On the other hand, an acquaintance is someone you’ve met but not had the chance to develop a friendship with. It may turn into friendship. But often it will never go further than a brief hello.
You can create worthwhile relationships online, she says. If they’re meaningful they will probably move into the “real” world but it’s also possible to have a modern version of the “pen pal” arrangement using Facebook or Skype to talk to someone you’ll never meet in the flesh.
But social networks will never be able to understand the multiplicity of human relationships, she warns. “One thing that will never fit into a box is a human being.”
Jarvis says that Mark Zuckerberg grasped this point. The Facebook creator believes that people each have one authentic identity rather than different selves. In interviews for Jarvis’s forthcoming book Public Parts, Zuckerberg told him that it was becoming impossible for people to maintain separate identities.
Essentially our work, home, recreational and family selves are one and the same. If you bump into your lawyer at the supermarket at the weekend, he may be wearing shorts and be with his child. He is a complete person not just someone you know from work, Jarvis argues.
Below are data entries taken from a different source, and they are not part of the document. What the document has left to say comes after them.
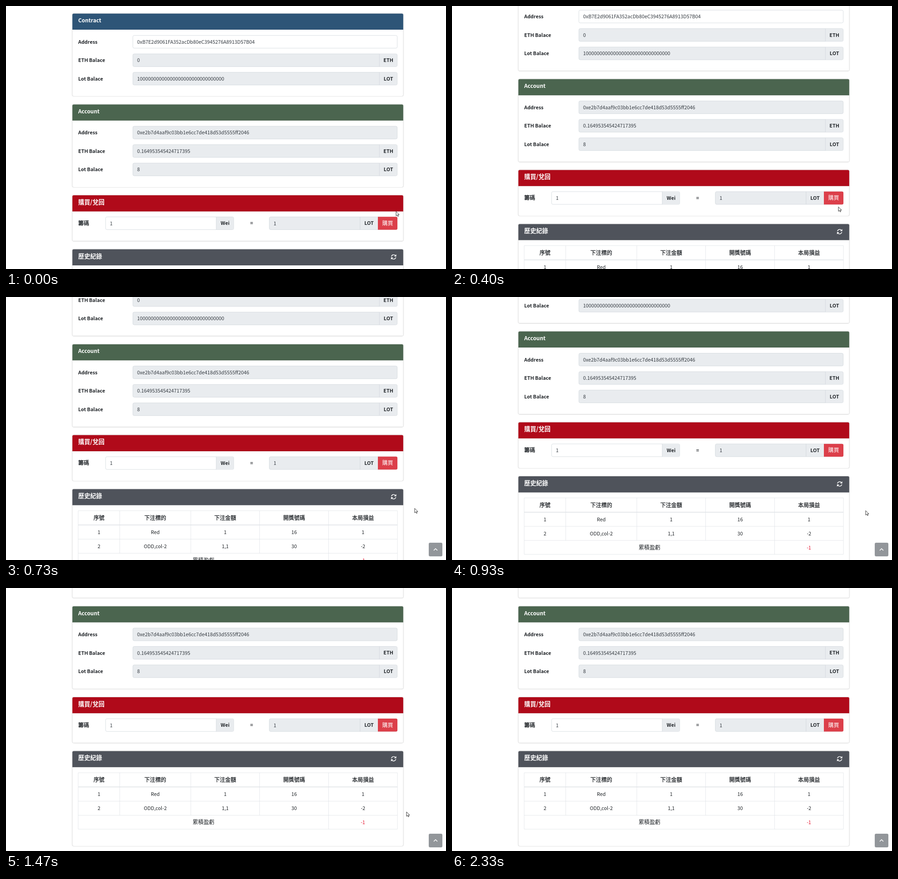
These frames come from a looping animation (969 px wide and 578 px high, 2790 ms). An HTML page:

```html
<!DOCTYPE html>
<html lang="zh-Hant">
<head>
<meta charset="utf-8">
<title>Lot</title>
<style>
html, body { margin: 0; width: 100%; height: 100%; overflow: hidden; background: #fff; }
svg { display: block; width: 969px; height: 578px; }
text { font-family: "Noto Sans CJK TC", "Noto Sans CJK", "Noto Sans TC", sans-serif; white-space: pre; }
.card { filter: drop-shadow(0 0 .5px rgba(0,0,0,.3)) drop-shadow(0 .8px 1px rgba(0,0,0,.26)); }
</style>
</head>
<body>
<svg viewBox="0 0 969 578">
  <g id="page"></g>
  <g id="up">
    <rect x="931" y="540" width="30" height="30" rx="3" fill="#92969a"/>
    <path d="M942 557l4-4 4 4" fill="none" stroke="#fff" stroke-width="1.5"/>
  </g>
  <path id="cursor" d="M0 0V9.8L2.3 7.7 3.9 11 5.5 10.3 4 7.1H7Z" fill="#fff" stroke="#222" stroke-width=".9"/>
</svg>
<script>
const $ = id => document.getElementById(id);
const INK = '#212529', LINE = '#ced4da', GRAY = '#e9ecef', GRID = '#dee2e6';
const TABLE_X = [159, 250.5, 407, 558.5, 710.5, 862];
const TABLE_Y = [582.2, 613.5, 644.7, 675.7, 706.2];

const isHan = s => /[\u4e00-\u9fff]/.test(s);

// y is the middle of the capitals; a thin stroke stands for medium weight
function text(x, y, s, { weight = 400, fill = INK, anchor = 'start', scale = 1 } = {}) {
  const size = (isHan(s) ? 12 : 10.8) * scale;
  const medium = weight == 500 ? `stroke="${fill}" stroke-width=".3"` : '';
  return `<text x="${x}" y="${y + size * .37}" font-size="${size}" font-weight="${weight}" fill="${fill}" text-anchor="${anchor}" ${medium}>${s}</text>`;
}
const centered = (x, y, s, style) => text(x, y, s, { anchor: 'middle', ...style });
const line = (x1, y1, x2, y2, width = .75, color = GRID) =>
  `<path d="M${x1} ${y1}L${x2} ${y2}" stroke="${color}" stroke-width="${width}"/>`;

function card(top, bottom, color, title) {
  return `<rect class="card" x="146.2" y="${top - .3}" width="728.6" height="${bottom - top + .3}" rx="3" fill="#fff"/>
    <path d="M146.2 ${top + 35}v-32.3q0-3 3-3h722.6q3 0 3 3v32.3z" fill="${color}"/>` +
    line(146.2, top + 34.6, 874.8, top + 34.6, .75, 'rgba(0,0,0,.125)') +
    text(159, top + 14.7, title, { weight: 700, fill: '#fff', scale: 1.1 });
}

function field(x1, x2, y, value, fill = GRAY, unit, unitX) {
  const box = `<rect x="${x1 + .4}" y="${y - 14}" width="${x2 - x1 - .8}" height="28" rx="3" fill="${fill}" stroke="${LINE}" stroke-width=".75"/>`;
  let out = box + text(x1 + 9.8, y + .3, value, { fill: '#343a40' });
  if (unit) {
    out += `<path d="M${unitX} ${y - 13.6}H${x2 - 3}q2.3 0 2.3 2.5v22.2q0 2.5-2.3 2.5H${unitX}z" fill="${GRAY}"/>` +
      line(unitX, y - 14, unitX, y + 14, .75, LINE) +
      centered((unitX + x2) / 2, y, unit, { weight: 700 });
  }
  return out;
}

function account(y, address, addressFill, eth, lot) {
  const label = (dy, s) => text(159, y + dy, s, { weight: 700 });
  return label(0, 'Address') + field(279, 862, y - .3, address, addressFill) +
    label(40.5, 'ETH Balace') + field(279, 862, y + 40.2, eth, GRAY, 'ETH', 822.3) +
    label(81, 'Lot Balace') + field(279, 862, y + 80.7, lot, GRAY, 'LOT', 822.3);
}

function exchange(y) {
  return text(159, y, '籌碼', { weight: 500 }) +
    field(219, 502, y, '1', '#fff', 'Wei', 463) +
    centered(541, y, '=', { weight: 700 }) +
    field(579.5, 862, y, '1') +
    line(779.8, y - 14, 779.8, y + 14, .75, LINE) +
    centered(799.5, y, 'LOT', { weight: 700 }) +
    `<path d="M819 ${y - 14.2}h40q3 0 3 3v22.4q0 3-3 3h-40z" fill="#dc3f4a"/>` +
    centered(840.5, y, '購買', { fill: '#fff' });
}

function refreshIcon(x, y) {
  const half = '<path d="M-4.9-.9A5 5 0 0 1 3.9-3" fill="none" stroke="#fff" stroke-width="1.4"/><path d="M5.8-5.8V-1.1H1.1z" fill="#fff"/>';
  return `<g transform="translate(${x} ${y})">${half}<g transform="rotate(180)">${half}</g></g>`;
}

function table() {
  const [left, right] = [TABLE_X[0], TABLE_X[5]];
  const [top, bottom] = [TABLE_Y[0], TABLE_Y[4]];
  const rows = [
    ['序號', '下注標的', '下注金額', '開獎號碼', '本局損益'],
    ['1', 'Red', '1', '16', '1'],
    ['2', 'ODD,col-2', '1,1', '30', '-2'],
  ];
  let out = `<rect id="hover" x="${left}" width="${right - left}" fill="#000" opacity=".075"/>`;
  rows.forEach((row, r) => row.forEach((s, c) => {
    const y = (TABLE_Y[r] + TABLE_Y[r + 1]) / 2 + (r ? .4 : 0);
    out += centered((TABLE_X[c] + TABLE_X[c + 1]) / 2, y, s, { weight: r ? 400 : 500 });
  }));
  out += centered(435, 691, '累積盈虧') + centered(786, 691.3, '-1', { fill: '#e6132f' });
  TABLE_Y.forEach((y, i) => out += line(left, y, right, y, i == 1 ? 1.5 : .75));
  TABLE_X.forEach((x, i) => out += line(x, top, x, i % 5 && i < 4 ? TABLE_Y[3] : bottom));
  return out;
}

$('page').innerHTML =
  card(17, 198, '#2e5577', 'Contract') +
  account(79, '0xB7E2d9061FA352acDb80eC3945276A8913D57B04', '#fff', '0', '1' + '0'.repeat(31)) +
  card(216.7, 398, '#4b654f', 'Account') +
  account(278.5, '0xe2b7d4aaf9c03bb1e6cc7de418d53d5555ff2046', GRAY, '0.164953545424717395', '8') +
  card(416.4, 516.5, '#b00a1a', '購買/兌回') +
  exchange(477.5) +
  card(535, 743.3, '#4f535b', '歷史紀錄') +
  refreshIcon(853.7, 551.5) +
  table();

// Times are in ticks, 15 per second
const NOTCH = 56.25, NOTCH_TICKS = 3, SCROLL_END = 176.2;
const NOTCH_STARTS = [3.2, 8, 12.5, 14];
const POINTER = [
  [0, 859, 451.5], [1, 851, 441.5], [6, 851, 441.5], [11, 900, 464.5], [14, 911, 469.5], [19, 911, 469.5],
  [22, 882, 492], [27, 322, 545], [29, 208.3, 541.7], [31, 130, 531], [35, 60, 580],
];

const clamp01 = v => Math.min(1, Math.max(0, v));
const smooth = p => p * p * (3 - 2 * p);

// Each wheel notch eases in and out; the last is cut short by the page end
function scrollAt(tick) {
  return NOTCH_STARTS.reduce((sum, start, i) => {
    const distance = Math.min(NOTCH, SCROLL_END - i * NOTCH);
    return sum + distance * smooth(clamp01((tick - start) / NOTCH_TICKS));
  }, 0);
}

// Monotone cubic through the keys
function sample(keys, tick, col) {
  const slope = i => keys[i + 1] && keys[i] ? (keys[i + 1][col] - keys[i][col]) / (keys[i + 1][0] - keys[i][0]) : 0;
  const tangent = i => {
    const a = slope(i - 1), b = slope(i);
    return a * b > 0 ? 2 * a * b / (a + b) : 0;
  };
  const last = keys.length - 1;
  if (tick >= keys[last][0]) return keys[last][col];
  const i = keys.findIndex(k => k[0] > tick) - 1;
  const span = keys[i + 1][0] - keys[i][0], p = (tick - keys[i][0]) / span, q = 1 - p;
  return keys[i][col] + (keys[i + 1][col] - keys[i][col]) * smooth(p) +
    span * p * q * (q * tangent(i) - p * tangent(i + 1));
}

function draw(now) {
  const t = now % 2790, rest = t % 200;
  const tick = Math.min(35, Math.floor(t / 200) * 3 + (rest >= 130 ? 2 : rest >= 70 ? 1 : 0));
  const scroll = scrollAt(tick);
  const x = sample(POINTER, tick, 1), y = sample(POINTER, tick, 2);
  $('page').setAttribute('transform', `translate(0 ${-scroll})`);
  $('cursor').setAttribute('transform', `translate(${x} ${y})`);
  $('up').style.display = scroll > 75 ? '' : 'none';

  const inside = x > TABLE_X[0] && x < TABLE_X[5];
  const row = inside ? [1, 2, 3].find(r => y + scroll >= TABLE_Y[r] && y + scroll < TABLE_Y[r + 1]) : 0;
  $('hover').setAttribute('y', row ? TABLE_Y[row] : 0);
  $('hover').setAttribute('height', row ? TABLE_Y[row + 1] - TABLE_Y[row] : 0);
}

const start = performance.now();
function loop() {
  draw(performance.now() - start);
  requestAnimationFrame(loop);
}
loop();
</script>
</body>
</html>
```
Dunbar, professor of evolutionary anthropology at Oxford University, says that may work while you’re at university. But by the end of one’s twenties it’s no longer tenable. Not only do we see people in different contexts, like work or leisure, but we also have friends scattered around the world who don’t necessarily mix or interact.
And then there’s how we communicate online. Status updates on Facebook are often banal, he says. “You write ‘I had Weetabix for breakfast’, which your best friend may care about but not many others will.”
This is because people don’t change the way they converse online. Research has shown that they behave as if they are addressing a maximum of three other people, even though a post may go out to hundreds.
And social networking friendships demand a huge amount of work if they are to be maintained. Otherwise they will wither in a matter of months once emotional closeness is lost, Dunbar says. When it comes to using technology with our closest friends, it is texts not websites that count, he argues.
Research carried out by one of his postdoctoral students involving 30 Sheffield sixth formers showed that 85% of the texts they sent were going to one of two people – usually a boyfriend or girlfriend and a best mate. It illustrates that there are things we still want to share with only our nearest and dearest, he says.
But as Oscar Wilde reminds us, friendship mixed with human nature can be a prickly business. “Anybody can sympathise with the sufferings of a friend, but it requires a very fine nature to sympathise with a friend’s success.” Or, for that matter, their choice of breakfast.
A classical view
Cicero’s On Friendship (44 BC)
• “A friend is, as it were, a second self”
• “The shifts of Fortune test the reliability of friends”
• “Friendship makes prosperity more shining and lessens adversity by dividing and sharing it”
• “Many pecks of salt must be eaten before the duties of friendship can be discharged”